And all the said books which prove that, when the process concerns the King, the sheriff may break [into] the house, imply that at the suit of the party the house may not be broken into], otherwise the addition (at the suit of the King) would be frivolous. And with this resolution agrees the book in YB 13 Edw 4, fo 9, pl 4. The express difference there taken between the case of felony, which (as has been said) concerns the commonwealth, and the suit of any subject, which is for the particular interest of the party, as there it is said in YB 18 Edw 4, fo 4, pl 19, by LITTLETON and all his companions that it is resolved that the sheriff cannot break [into] the defendant's house by force of a fieri facias but he is a trespasser by the breaking, and yet the execution which he then does in the house is good.
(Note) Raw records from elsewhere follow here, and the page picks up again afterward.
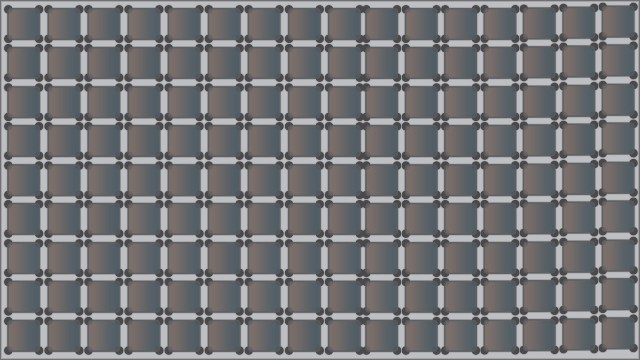
Give the GLSL for this pattern, as a WebGL 2 fragment shader.

```glsl
#version 300 es
precision highp float;
// A 16 by 9 grid of rounded metal tiles on a pale plate, each with four dark
// corner studs. Neighbouring cells are searched for the nearest stud and tile;
// columns split into two slightly different pitches and drift up at the right.

uniform vec2 u_resolution;
out vec4 outColor;

// Layout, in design units spanning the whole canvas
const vec2 CANVAS = vec2(768.0, 432.0);
const vec2 GRID = vec2(16.0, 9.0);
const vec2 FIRST_TILE = vec2(28.4, 29.0);
const vec2 PITCH = vec2(48.1, 46.75);
const float SPLIT_COLUMN = 9.0;
const float SPLIT_X = 458.0;
const float SPLIT_PITCH = 47.33;
const float DRIFT_COLUMN = 11.0;
const float DRIFT_HEIGHT = 3.0;
const float JITTER = 0.7;

// Tile and stud shape
const vec2 TILE_HALF = vec2(19.7, 19.2);
const float TILE_ROUND = 4.5;
const float RIM_WIDTH = 1.6;
const vec2 STUD_OFFSET = vec2(18.4, 17.6);
const float STUD_RADIUS = 5.0;
const float STUD_SHOW_THROUGH = 0.28;
const float HALO_WIDTH = 1.6;
const float FRAME_INSET = 1.0;
const float FRAME_HALF_WIDTH = 0.6;
const float TONE_VARIATION = 0.012;

// Colours
const vec3 PLATE = vec3(0.745, 0.75, 0.76);
const vec3 HALO = vec3(0.60, 0.60, 0.61);
const vec3 STUD = vec3(0.285, 0.285, 0.295);
const vec3 RIM = vec3(0.37, 0.375, 0.385);
const vec3 WARM = vec3(0.49, 0.435, 0.415);
const vec3 SLATE = vec3(0.32, 0.37, 0.40);
const vec3 FRAME = vec3(0.33, 0.33, 0.34);

float hash(vec2 p) {
  vec3 q = fract(vec3(p.xyx) * 0.1031);
  q += dot(q, q.yzx + 33.33);
  return fract((q.x + q.y) * q.z);
}

float roundedBox(vec2 p, vec2 halfSize, float radius) {
  vec2 q = abs(p) - halfSize + radius;
  return length(max(q, 0.0)) + min(max(q.x, q.y), 0.0) - radius;
}

// Coverage of a shape from its signed distance
float cover(float d, float pixel) {
  return smoothstep(0.5 * pixel, -0.5 * pixel, d);
}

vec2 tileCentre(vec2 cell) {
  vec2 centre = FIRST_TILE + PITCH * cell;
  if (cell.x >= SPLIT_COLUMN)
    centre.x = SPLIT_X + SPLIT_PITCH * (cell.x - SPLIT_COLUMN);
  float drift = clamp((cell.x - DRIFT_COLUMN) / (GRID.x - 1.0 - DRIFT_COLUMN), 0.0, 1.0);
  centre.y += DRIFT_HEIGHT * drift * drift;
  // Shared by a whole column or row, so the lines stay straight
  centre += JITTER * (vec2(hash(vec2(cell.x, 7.0)), hash(vec2(31.0, cell.y))) - 0.5);
  return centre;
}

void main() {
  vec2 p = gl_FragCoord.xy / u_resolution * CANVAS;
  float pixel = CANVAS.y / u_resolution.y;

  // Nearest tile and stud
  vec2 home = floor((p - FIRST_TILE) / PITCH + 0.5);
  vec2 local = vec2(0.0);
  vec2 tileCell = vec2(0.0);
  float tileDist = 1e4;
  float studDist = 1e4;
  for (int j = -1; j <= 1; j++) {
    for (int i = -1; i <= 1; i++) {
      vec2 cell = clamp(home + vec2(i, j), vec2(0.0), GRID - 1.0);
      vec2 q = p - tileCentre(cell);
      float d = roundedBox(q, TILE_HALF, TILE_ROUND);
      if (d < tileDist) {
        tileDist = d;
        local = q;
        tileCell = cell;
      }
      studDist = min(studDist, length(abs(q) - STUD_OFFSET) - STUD_RADIUS);
    }
  }

  // Plate with soft contact shade, then studs
  float halo = 1.0 - smoothstep(0.0, HALO_WIDTH, min(tileDist, studDist));
  vec3 color = mix(PLATE, HALO, halo);
  float stud = cover(studDist, pixel);
  color = mix(color, STUD, stud);

  // Tile face: warm to slate, with a soft dark rim
  float across = local.x / (2.0 * TILE_HALF.x) + 0.5;
  vec3 face = mix(WARM, SLATE, smoothstep(0.02, 0.92, across));
  face += TONE_VARIATION * (hash(tileCell + 13.0) - 0.5);
  face = mix(face, RIM, smoothstep(-RIM_WIDTH - 1.0, -RIM_WIDTH + 0.6, tileDist));
  face = mix(face, STUD, stud * STUD_SHOW_THROUGH);
  color = mix(color, face, cover(tileDist, pixel));

  // Thin outline round the plate
  vec2 edge = min(p, CANVAS - p);
  float frameDist = abs(min(edge.x, edge.y) - FRAME_INSET) - FRAME_HALF_WIDTH;
  color = mix(color, FRAME, cover(frameDist, pixel));

  outColor = vec4(color, 1.0);
}
```
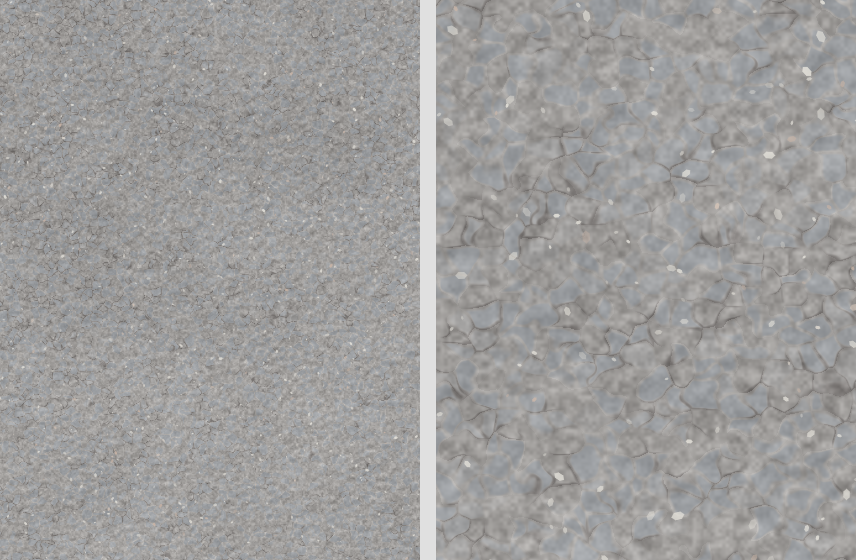
Left: the whole. Right: its middle third, enlarged.
Reproduce this texture procedurally as a Shadertoy shader.

```glsl
// Weathered grey asphalt: small rounded stones pressed in a dusty binder.
// Warped Voronoi cells give stones and broken crevices, offset noise gives
// relief, and sparse jittered cells give pale mineral chips.

const vec3 BINDER_TINT = vec3(0.010, 0.0, -0.010);
const vec3 STONE_TINT = vec3(-0.012, 0.0, 0.014);
const vec3 CREVICE_DROP = vec3(0.125, 0.130, 0.128);
const vec3 CHIP_PALE = vec3(0.90, 0.89, 0.86);
const vec3 CHIP_TAN = vec3(0.80, 0.71, 0.65);
const float BASE_GREY = 0.625;
const float STONES_ACROSS = 54.0;

float hash(vec2 p) {
    vec3 q = fract(p.xyx * 0.1031);
    q += dot(q, q.yzx + 33.33);
    return fract((q.x + q.y) * q.z);
}

vec2 hash2(vec2 p) {
    return vec2(hash(p + 17.3), hash(p + 91.7));
}

float noise(vec2 p) {
    vec2 i = floor(p), f = fract(p);
    f = f * f * (3.0 - 2.0 * f);
    float low = mix(hash(i), hash(i + vec2(1, 0)), f.x);
    float high = mix(hash(i + vec2(0, 1)), hash(i + vec2(1, 1)), f.x);
    return mix(low, high, f.y);
}

// Noise centred on zero
float signedNoise(vec2 p) {
    return noise(p) - 0.5;
}

float fbm(vec2 p) {
    float sum = 0.0, amp = 0.5;
    for (int k = 0; k < 4; k++) {
        sum += amp * signedNoise(p);
        p = p * 2.03 + 11.7;
        amp *= 0.5;
    }
    return sum;
}

// Returns offset from the cell centre (xy), edge gap (z) and cell value (w)
vec4 stoneCell(vec2 p) {
    vec2 home = floor(p), offset = vec2(0.0);
    float nearest = 9.0, second = 9.0, value = 0.0;
    for (int y = -1; y <= 1; y++)
    for (int x = -1; x <= 1; x++) {
        vec2 id = home + vec2(x, y);
        vec2 d = p - id - hash2(id);
        float dist = length(d);
        if (dist < nearest) {
            second = nearest;
            nearest = dist;
            offset = d;
            value = hash(id + 5.1);
        } else {
            second = min(second, dist);
        }
    }
    return vec4(offset, second - nearest, value);
}

// Coverage (x) and random value (y) of small angular chips
vec2 chips(vec2 p, float density, float softness) {
    vec2 home = floor(p), result = vec2(0.0);
    for (int y = -1; y <= 1; y++)
    for (int x = -1; x <= 1; x++) {
        vec2 id = home + vec2(x, y);
        if (hash(id + 3.7) > density) continue;
        vec2 d = p - id - hash2(id);
        float angle = 6.2832 * hash(id + 41.0);
        float c = cos(angle), s = sin(angle);
        d = abs(mat2(c, s, -s, c) * d) * vec2(0.75, 1.35);
        float size = mix(0.12, 0.42, pow(hash(id + 63.0), 2.0));
        float shape = max(d.x + 0.5 * d.y, d.y) - size;
        float cover = 1.0 - smoothstep(-softness, softness, shape);
        cover *= mix(0.35, 1.0, hash(id + 77.0));
        if (cover > result.x) result = vec2(cover, hash(id + 29.0));
    }
    return result;
}

void mainImage(out vec4 fragColor, in vec2 fragCoord) {
    vec2 p = fragCoord / iResolution.x;
    float pixel = 1.0 / iResolution.x;
    float height = fragCoord.y / iResolution.y;

    // Stones with uneven outlines
    vec2 q = p * STONES_ACROSS * vec2(1.0, 1.12);
    vec2 warp = vec2(signedNoise(q * 1.3), signedNoise(q * 1.3 + 37.0));
    vec4 cell = stoneCell(q + 0.75 * warp);
    float stone = smoothstep(0.06, 0.32, cell.z) * smoothstep(0.25, 0.6, cell.w);

    // Broad wear, relief and grain
    float grey = BASE_GREY + mix(0.012, -0.014, height) + 0.07 * fbm(p * 5.0);
    grey += 0.045 * (cell.w - 0.5) * (1.0 - 2.0 * stone);
    vec2 light = vec2(-0.15, 0.32);
    grey += 0.075 * (noise(q * 1.5 - light) - noise(q * 1.5 + light));
    float grain = 0.095 * signedNoise(p * 185.0) + 0.075 * signedNoise(p * 340.0);
    grey += grain * mix(1.15, 0.65, stone);
    vec3 color = grey + mix(BINDER_TINT, STONE_TINT, stone);

    // Broken shadow lines, strongest under the stones
    float roughness = 0.12 * (height - p.x) + 0.3 * fbm(p * 7.0 + 8.0);
    float broken = smoothstep(0.42, 0.75, noise(q * 0.85 + 53.0) + roughness);
    float under = mix(0.35, 1.0, smoothstep(0.25, -0.35, cell.y - 0.4 * cell.x));
    float crevice = 1.0 - smoothstep(0.02, 0.24, cell.z);
    color -= CREVICE_DROP * crevice * broken * under;

    // Pale chips, a few of them tan
    float chipScale = 105.0;
    vec2 chip = chips(p * chipScale, 0.065, 0.7 * pixel * chipScale);
    vec3 chipColor = mix(CHIP_PALE, CHIP_TAN, smoothstep(0.72, 0.9, chip.y));
    color = mix(color, chipColor, 0.85 * chip.x);

    fragColor = vec4(clamp(color, 0.0, 1.0), 1.0);
}
```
It was said that the book of 18 Edw 2 was but a short note and not any case judicially adjudged and it does not appear at whose suit the case is intended, but it is an observation or collection (as it seems) of the reporter. And if it be intended of a quo minus or other action in which the King is party or is to have benefit, the book is good law.

(v) That the house of anyone is not a castle or privilege but for himself, and shall not extend to protect any person who flies to his house or the goods of any other which are brought and conveyed into his house to prevent a lawful execution and to escape the ordinary process of law; for the privilege of his house extends only to him and his family, and to his own proper goods, or to those which are lawfully and without fraud and covin there, and, therefore, in such cases after denial on request made, the sheriff may break [into] the house. That is proved by the First Statute of Westminster, c 17 [repealed], by which it is declared that the sheriff may break [into] a house or castle to make replevin when the goods of another which he has distrained are by him conveyed to his house or castle to prevent the owner to have a replevin of his goods; which Act is but an affirmance of the common law in such points. But it appears there that, before the sheriff in such case breaks [into] the house, he ought to demand the goods to be delivered to him, for the words of the statute are: "After that the cattle shall be solemnly demanded by the sheriff's, etc."

(vi) That admitting that the sheriff after denial might have broken into the house, as the plaintiff's counsel pretend he might, then it follows that he has not done his duty, for it does not appear that be made any request to open the door of the house. Also the defendant, as this case is, has done that which he might well do by the law, scilicet, to shut the door of his own house.

Lastly, the general allegation praemissorum non ignarus was not sufficient in this case where the notice of the premises is so material; but in this case it ought to have been certainly and directly alleged; for without notice of the process of law and of the coming of the sheriff with the jury to execute it, the shutting of the door of his own house was lawful. Judgment was given against the plaintiff.

Judgment for defendant.